Reproduce the following data exactly, minus any images.

* **EXERCISE MATERIAL**:
::::::::
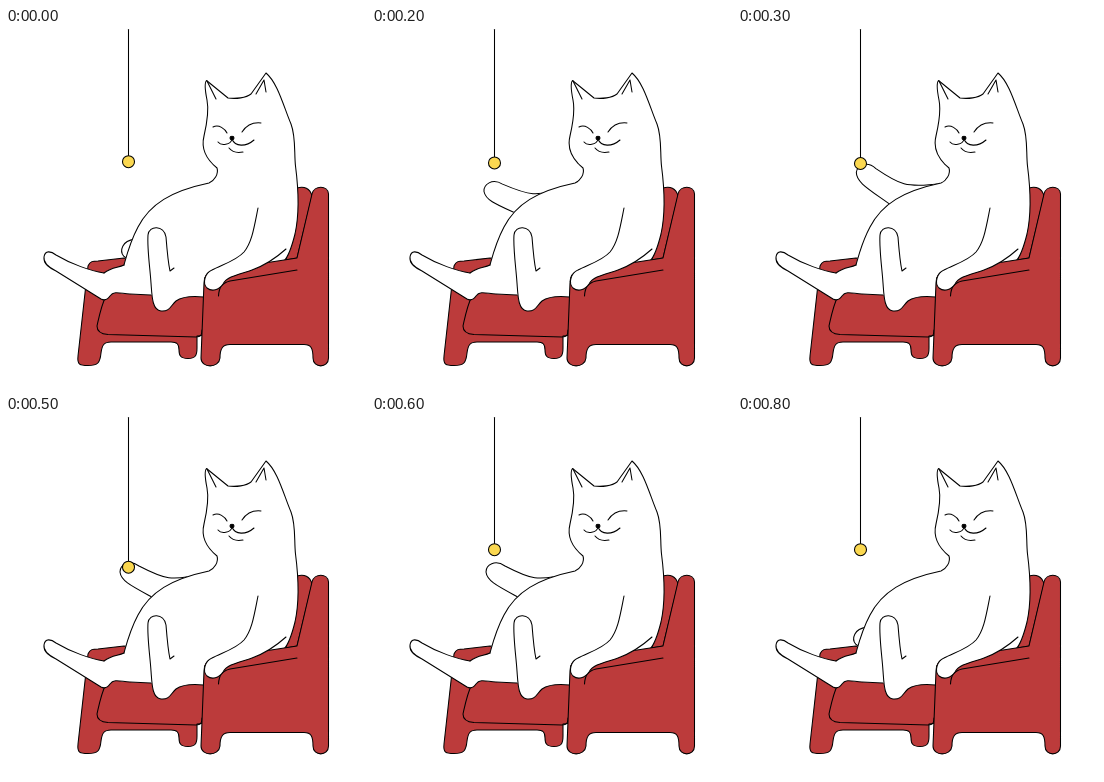
An HTML page for the animation above (0.9 s loop, 360 by 360 pixels).

```html
<!DOCTYPE html>
<html lang="en">
<head>
<meta charset="utf-8">
<title>Cat in an armchair</title>
<style>
  html, body { margin: 0; width: 100%; height: 100%; overflow: hidden; background: #fff; }
  svg { display: block; width: 100vw; height: 100vh; }
  .ink { stroke: #000; stroke-width: 1.05; stroke-linecap: round; stroke-linejoin: round; }
  .red { fill: #bc3b3b; }
  .white { fill: #fff; }
  .line { fill: none; }
  .bare { stroke: none; }
</style>
</head>
<body>
<svg viewBox="0 0 360 360">
  <g class="ink">
    <!-- far side of the chair, seat and back -->
    <g class="red">
      <path d="M82 238C84 233 87 233 92 233L118 230L200 240V302C200 307 195 308 191 308V320C191 328 189 330.500 182 330.500C175 330.500 173 328 173 322C173 316 171 314 165 314H105C98 314 96 317 95 325C94 335 92 337.500 82 337.500C74 337.500 71 337 72 328Z"/>
      <path class="line" d="M100 268C95 278 93 289 91 298C91 304 95 306 102 306.500L190 309C195 309 196 307 196 302"/>
      <path d="M291 160C298 158 304 160 306 168L291 230L280 232Z"/>
    </g>

    <path id="arm" class="white" d="M200 157C165 166 158 163 133 150C123 143 114 149 114 156C115 166 128 171 155 186"/>

    <!-- body and far leg -->
    <path class="white bare" d="M118 237C112 240 106 239 98 245L104 268C108 262 116 266 124 266L145 267L170 273C177 268 188 268 198 269L278 233L203 155C165 163 144 176 132 199C124 214 121 226 118 237Z"/>
    <path class="white" d="M118 237C121 226 124 214 132 199C144 176 165 163 203 155C208 153 213 146 211 140C200 131 195 120 198 108C201 95 203 82 201 72C199 62 198 55 200.500 52.500L222 70C230 71 240 70 245 66L260 45C272 55 278 80 285 96C290 109 288 125 289.500 138C293 165 293 188 289 206C286 218 283 228 278 233"/>
    <path class="white" d="M98 245C85 243 65 236 50 227C45 223 39 222 38 229C37 236 44 240 50 243L95 271C99 273 102 271 104 268C108 262 116 266 124 266L145 267"/>
    <path class="line" d="M98 245C106 239 112 240 118 237M201 53L210 71M250 66L258 52L260 64"/>

    <!-- near leg -->
    <path class="white" d="M168 240L164 243C162 234 161 222 160 209C158 197 143 197 142 207C141 220 144 240 145 255C146 268 146 282 155 283C164 284 165 277 170 273C177 268 188 268 198 269"/>

    <!-- face -->
    <path class="line" d="M207 99C213 96 219 101 221 105M236 104C240 98 246 94 255 95M212 114C215 118 225 117 226 111C229 119 240 119 248 112M223 120C227 125 232 125 237 124"/>
    <ellipse cx="226" cy="110" rx="2" ry="1.700"/>

    <!-- near side of the chair and resting arm -->
    <path class="red" d="M306 166C308 157 322 157 322.500 166V330C322.500 340.500 307 340.500 307 330C307 320 305 316.500 298 316.500H224C217 316.500 214 320 214 330C213 340.500 195 340.500 195 330L198 255C198 247 201 244 207 243L291 230Z"/>
    <path class="line" d="M212.500 268C213 259 216 255 224 253L291 242"/>
    <path class="white" d="M252 180C248 200 246 214 238 224C230 233 215 237 206 242C199 245 196 255 201 260C206 264 213 262 217 256C221 248 235 246 246 242C260 237 270 230 280 221"/>

    <!-- toy -->
    <path id="string" class="line"/>
    <circle id="ball" cx="122.5" r="6" fill="#fbd850"/>
  </g>
</svg>
<script>
const [arm, string, ball] = ["arm", "string", "ball"].map(id => document.getElementById(id));
const STEP = 100, STEPS = 9;
const TOP = 4;          // step at which the paw touches the ball
const HELD_UNTIL = 6;   // last step before the arm drops
const REST_ANGLE = -40, TOP_ANGLE = 10.6, FALL = 20;

function armAngle(step) {
  if (step > TOP) return -FALL * Math.max(0, step - HELD_UNTIL);
  const eased = Math.sin(step / TOP * Math.PI / 2);
  return REST_ANGLE + (TOP_ANGLE - REST_ANGLE) * eased;
}

// The ball sinks slightly, is pulled down once, then springs back.
function ballHeight(step) {
  const sag = step <= TOP ? 0.6 * step : 0;
  const pull = step === TOP + 1 ? 17.5 : 0;
  return 133.7 + sag + pull;
}

function tick() {
  const step = Math.floor(performance.now() / STEP) % STEPS;
  const y = ballHeight(step);
  arm.setAttribute("transform", `rotate(${armAngle(step)} 215 187)`);
  string.setAttribute("d", `M122.5 1.5V${y - 6}`);
  ball.setAttribute("cy", y);
  requestAnimationFrame(tick);
}
tick();
</script>
</body>
</html>
```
::::::::
* **TASK SOLUTION**:
An HTML page for the animation above (0.9 s loop, 360 by 360 pixels).

```html
<!DOCTYPE html>
<html lang="en">
<head>
<meta charset="utf-8">
<title>Cat in an armchair</title>
<style>
  html, body { margin: 0; width: 100%; height: 100%; overflow: hidden; background: #fff; }
  svg { display: block; width: 100vw; height: 100vh; }
  .ink { stroke: #000; stroke-width: 1.05; stroke-linecap: round; stroke-linejoin: round; }
  .red { fill: #bc3b3b; }
  .white { fill: #fff; }
  .line { fill: none; }
  .bare { stroke: none; }
</style>
</head>
<body>
<svg viewBox="0 0 360 360">
  <g class="ink">
    <!-- far side of the chair, seat and back -->
    <g class="red">
      <path d="M82 238C84 233 87 233 92 233L118 230L200 240V302C200 307 195 308 191 308V320C191 328 189 330.500 182 330.500C175 330.500 173 328 173 322C173 316 171 314 165 314H105C98 314 96 317 95 325C94 335 92 337.500 82 337.500C74 337.500 71 337 72 328Z"/>
      <path class="line" d="M100 268C95 278 93 289 91 298C91 304 95 306 102 306.500L190 309C195 309 196 307 196 302"/>
      <path d="M291 160C298 158 304 160 306 168L291 230L280 232Z"/>
    </g>

    <path id="arm" class="white" d="M200 157C165 166 158 163 133 150C123 143 114 149 114 156C115 166 128 171 155 186"/>

    <!-- body and far leg -->
    <path class="white bare" d="M118 237C112 240 106 239 98 245L104 268C108 262 116 266 124 266L145 267L170 273C177 268 188 268 198 269L278 233L203 155C165 163 144 176 132 199C124 214 121 226 118 237Z"/>
    <path class="white" d="M118 237C121 226 124 214 132 199C144 176 165 163 203 155C208 153 213 146 211 140C200 131 195 120 198 108C201 95 203 82 201 72C199 62 198 55 200.500 52.500L222 70C230 71 240 70 245 66L260 45C272 55 278 80 285 96C290 109 288 125 289.500 138C293 165 293 188 289 206C286 218 283 228 278 233"/>
    <path class="white" d="M98 245C85 243 65 236 50 227C45 223 39 222 38 229C37 236 44 240 50 243L95 271C99 273 102 271 104 268C108 262 116 266 124 266L145 267"/>
    <path class="line" d="M98 245C106 239 112 240 118 237M201 53L210 71M250 66L258 52L260 64"/>

    <!-- near leg -->
    <path class="white" d="M168 240L164 243C162 234 161 222 160 209C158 197 143 197 142 207C141 220 144 240 145 255C146 268 146 282 155 283C164 284 165 277 170 273C177 268 188 268 198 269"/>

    <!-- face -->
    <path class="line" d="M207 99C213 96 219 101 221 105M236 104C240 98 246 94 255 95M212 114C215 118 225 117 226 111C229 119 240 119 248 112M223 120C227 125 232 125 237 124"/>
    <ellipse cx="226" cy="110" rx="2" ry="1.700"/>

    <!-- near side of the chair and resting arm -->
    <path class="red" d="M306 166C308 157 322 157 322.500 166V330C322.500 340.500 307 340.500 307 330C307 320 305 316.500 298 316.500H224C217 316.500 214 320 214 330C213 340.500 195 340.500 195 330L198 255C198 247 201 244 207 243L291 230Z"/>
    <path class="line" d="M212.500 268C213 259 216 255 224 253L291 242"/>
    <path class="white" d="M252 180C248 200 246 214 238 224C230 233 215 237 206 242C199 245 196 255 201 260C206 264 213 262 217 256C221 248 235 246 246 242C260 237 270 230 280 221"/>

    <!-- toy -->
    <path id="string" class="line"/>
    <circle id="ball" cx="122.5" r="6" fill="#fbd850"/>
  </g>
</svg>
<script>
const [arm, string, ball] = ["arm", "string", "ball"].map(id => document.getElementById(id));
const STEP = 100, STEPS = 9;
const TOP = 4;          // step at which the paw touches the ball
const HELD_UNTIL = 6;   // last step before the arm drops
const REST_ANGLE = -40, TOP_ANGLE = 10.6, FALL = 20;

function armAngle(step) {
  if (step > TOP) return -FALL * Math.max(0, step - HELD_UNTIL);
  const eased = Math.sin(step / TOP * Math.PI / 2);
  return REST_ANGLE + (TOP_ANGLE - REST_ANGLE) * eased;
}

// The ball sinks slightly, is pulled down once, then springs back.
function ballHeight(step) {
  const sag = step <= TOP ? 0.6 * step : 0;
  const pull = step === TOP + 1 ? 17.5 : 0;
  return 133.7 + sag + pull;
}

function tick() {
  const step = Math.floor(performance.now() / STEP) % STEPS;
  const y = ballHeight(step);
  arm.setAttribute("transform", `rotate(${armAngle(step)} 215 187)`);
  string.setAttribute("d", `M122.5 1.5V${y - 6}`);
  ball.setAttribute("cy", y);
  requestAnimationFrame(tick);
}
tick();
</script>
</body>
</html>
```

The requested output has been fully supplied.